For a left-handed pitcher, particularly one with Sale’s delivery and break, it is expected that the pitcher would make their living on the outside right corner of the plate. That’s the optimal spot — in on righties and away from lefties. However, in 2016, Sale was off-mark compared to his career averages and his 2015 season. Looking across five categories (Pitch%, Strike%, Swing%, Contact% and cStrike%) on a 10×10 grid of the zone, you can see a change in Sale’s ability to consistently pitch in that area.
In terms of Pitch%, Sale is pitching more frequently higher in the zone and further away from the lower third. Looking at Strike% in the lower third from 2015 to 2016, his overall Strike% dropped by 9% on average. Compared to his career, it dropped by 2% in 2016. Examining Sale’s Swing%, he induced on average 6% less swings in 2016 than in 2015 and 5% less compared to his career in the lower third. Looking at Contact% as well, his rate in the lower third increased by 2% from 2015-2016, but matched his career rate.
With no apparent injury during 2016, these shifts should set off warning bells. His increased pitching within the Strike Zone (which would somewhat explain the increased contact rate) could be a sign of maturing pitching (or may well be compensation for a lack of stuff). It’s hard to tell. However, by looking at where Sale located his pitches and which outcomes he generated it becomes increasing clear Sale struggled to control his pitches in 2016.
Now, there is no reason to declare Sale a pitcher on a downward slope based on one season. Every pitcher should be allotted a less than stellar season (and by most measures, Sale still excelled). However, that are indicators that suggest a few worrisome “trends.” Keeping all of that info about Sale in consideration, he did pitch are career high in innings pitched and was still Top-20 in %SwStr, Swing%, and O-Swing%. All of which would indicate he is still elite – just not to typical Chris Sale standards.

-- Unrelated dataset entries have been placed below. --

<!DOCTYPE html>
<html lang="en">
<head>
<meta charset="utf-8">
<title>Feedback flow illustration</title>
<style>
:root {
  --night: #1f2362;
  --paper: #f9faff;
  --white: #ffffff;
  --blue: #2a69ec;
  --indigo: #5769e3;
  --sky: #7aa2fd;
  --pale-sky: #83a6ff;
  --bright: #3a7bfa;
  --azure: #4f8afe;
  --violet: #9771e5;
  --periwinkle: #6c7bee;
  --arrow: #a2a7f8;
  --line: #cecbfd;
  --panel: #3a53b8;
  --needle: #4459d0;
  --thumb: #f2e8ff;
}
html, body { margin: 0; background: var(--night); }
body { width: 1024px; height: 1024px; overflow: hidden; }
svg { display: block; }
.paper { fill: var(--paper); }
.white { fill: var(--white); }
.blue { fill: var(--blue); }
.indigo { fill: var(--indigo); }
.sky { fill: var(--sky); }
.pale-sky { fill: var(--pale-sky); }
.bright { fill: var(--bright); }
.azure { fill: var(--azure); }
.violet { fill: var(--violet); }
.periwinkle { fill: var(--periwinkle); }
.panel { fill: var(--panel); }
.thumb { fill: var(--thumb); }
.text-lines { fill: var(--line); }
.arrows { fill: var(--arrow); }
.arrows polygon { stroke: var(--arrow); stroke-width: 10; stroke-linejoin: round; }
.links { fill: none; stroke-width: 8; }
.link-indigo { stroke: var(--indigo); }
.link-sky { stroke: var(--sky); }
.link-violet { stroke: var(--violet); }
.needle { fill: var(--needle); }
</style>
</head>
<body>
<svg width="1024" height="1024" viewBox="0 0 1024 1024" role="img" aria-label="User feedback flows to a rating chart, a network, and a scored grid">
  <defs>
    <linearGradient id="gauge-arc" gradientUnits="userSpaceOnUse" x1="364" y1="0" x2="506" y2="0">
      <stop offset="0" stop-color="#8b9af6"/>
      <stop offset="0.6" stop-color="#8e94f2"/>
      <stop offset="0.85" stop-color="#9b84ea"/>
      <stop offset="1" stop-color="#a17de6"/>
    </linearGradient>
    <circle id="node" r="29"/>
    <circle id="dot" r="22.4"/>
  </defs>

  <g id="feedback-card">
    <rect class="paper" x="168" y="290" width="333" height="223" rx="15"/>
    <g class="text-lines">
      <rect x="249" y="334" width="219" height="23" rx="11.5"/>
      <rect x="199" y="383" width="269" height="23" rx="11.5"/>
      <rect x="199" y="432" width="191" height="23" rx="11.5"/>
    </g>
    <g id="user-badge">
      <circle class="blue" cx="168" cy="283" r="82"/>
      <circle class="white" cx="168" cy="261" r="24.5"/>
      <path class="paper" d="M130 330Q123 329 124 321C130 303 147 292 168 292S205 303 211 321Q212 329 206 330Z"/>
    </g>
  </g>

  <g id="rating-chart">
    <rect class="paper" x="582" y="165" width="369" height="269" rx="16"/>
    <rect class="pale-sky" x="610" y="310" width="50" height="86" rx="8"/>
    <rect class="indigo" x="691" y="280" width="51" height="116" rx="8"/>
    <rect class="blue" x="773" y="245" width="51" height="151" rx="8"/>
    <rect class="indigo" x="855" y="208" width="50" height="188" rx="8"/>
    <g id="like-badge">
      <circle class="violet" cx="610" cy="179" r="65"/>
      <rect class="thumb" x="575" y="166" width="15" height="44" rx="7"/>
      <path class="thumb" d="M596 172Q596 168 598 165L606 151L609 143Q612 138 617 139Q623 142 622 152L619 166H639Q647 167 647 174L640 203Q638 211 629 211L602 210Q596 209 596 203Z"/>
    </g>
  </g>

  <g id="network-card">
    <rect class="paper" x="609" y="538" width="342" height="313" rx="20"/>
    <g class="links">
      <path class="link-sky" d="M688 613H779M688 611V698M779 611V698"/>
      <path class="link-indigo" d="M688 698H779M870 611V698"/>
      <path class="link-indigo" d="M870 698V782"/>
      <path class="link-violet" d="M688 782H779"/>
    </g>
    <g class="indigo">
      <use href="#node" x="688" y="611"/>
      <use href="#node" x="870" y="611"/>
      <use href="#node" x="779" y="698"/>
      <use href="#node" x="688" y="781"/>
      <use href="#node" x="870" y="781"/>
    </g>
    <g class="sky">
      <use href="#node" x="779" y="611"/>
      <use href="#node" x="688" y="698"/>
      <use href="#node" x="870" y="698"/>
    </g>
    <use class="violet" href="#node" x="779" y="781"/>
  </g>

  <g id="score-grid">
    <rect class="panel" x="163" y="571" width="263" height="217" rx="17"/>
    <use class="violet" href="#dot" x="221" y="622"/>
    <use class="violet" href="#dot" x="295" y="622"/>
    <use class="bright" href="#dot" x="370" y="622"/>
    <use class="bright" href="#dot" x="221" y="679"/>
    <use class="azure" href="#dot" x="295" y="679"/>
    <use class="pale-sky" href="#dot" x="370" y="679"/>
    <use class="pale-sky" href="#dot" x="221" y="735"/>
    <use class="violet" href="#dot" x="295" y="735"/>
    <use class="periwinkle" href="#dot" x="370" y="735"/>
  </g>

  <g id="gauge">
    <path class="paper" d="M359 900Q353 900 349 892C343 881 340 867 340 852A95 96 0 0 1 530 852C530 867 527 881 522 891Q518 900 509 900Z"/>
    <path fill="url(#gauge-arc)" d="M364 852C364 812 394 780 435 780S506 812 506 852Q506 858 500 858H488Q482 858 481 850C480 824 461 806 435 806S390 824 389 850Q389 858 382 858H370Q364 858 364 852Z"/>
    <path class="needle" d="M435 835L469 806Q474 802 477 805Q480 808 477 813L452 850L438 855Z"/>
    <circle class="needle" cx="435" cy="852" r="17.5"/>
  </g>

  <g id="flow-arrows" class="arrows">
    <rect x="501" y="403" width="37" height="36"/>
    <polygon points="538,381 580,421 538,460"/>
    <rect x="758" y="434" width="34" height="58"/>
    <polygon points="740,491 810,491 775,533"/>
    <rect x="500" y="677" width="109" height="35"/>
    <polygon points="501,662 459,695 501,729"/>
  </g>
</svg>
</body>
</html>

As always, delving into stats always leads to more questions than answers. How did the defense behind him impact his numbers (an elevated ERA typically suggest a leaky defense)? How did his fastball and slider compare across Swing%, etc.? Additionally, you have to consider that the White Sox had a revolving door at catcher. One of the few times in Sale’s career that he hasn’t had a steady battery mate. Those are questions worth exploring.
As with any trade involving prospects and an established veteran, you’re banking on potential vs. known performance and Sale has proven in his career (albeit brief) that he can dominate and push his ceiling even higher. A rotation of Max Scherzer, Chris Sale, Stephen Strasburg, Tanner Roark as the 1-4 with the 5th spot going to Gio Gonzalez or Joe Ross would give the Nationals a nice set-up and Sale’s contract is arguably the most affordable for a pitcher of his ilk in baseball. Numbers don’t always turn into trends and they can’t always project the future, but such a dramatic dip in certain power-pitching categories should give anyone looking to trade for Sale a little bit more reserved.
https://t.co/sU5KUvwzt2 why the #Nationals are expected to be aggressive this offseason.
— Joel Sherman (@Joelsherman1) November 22, 2016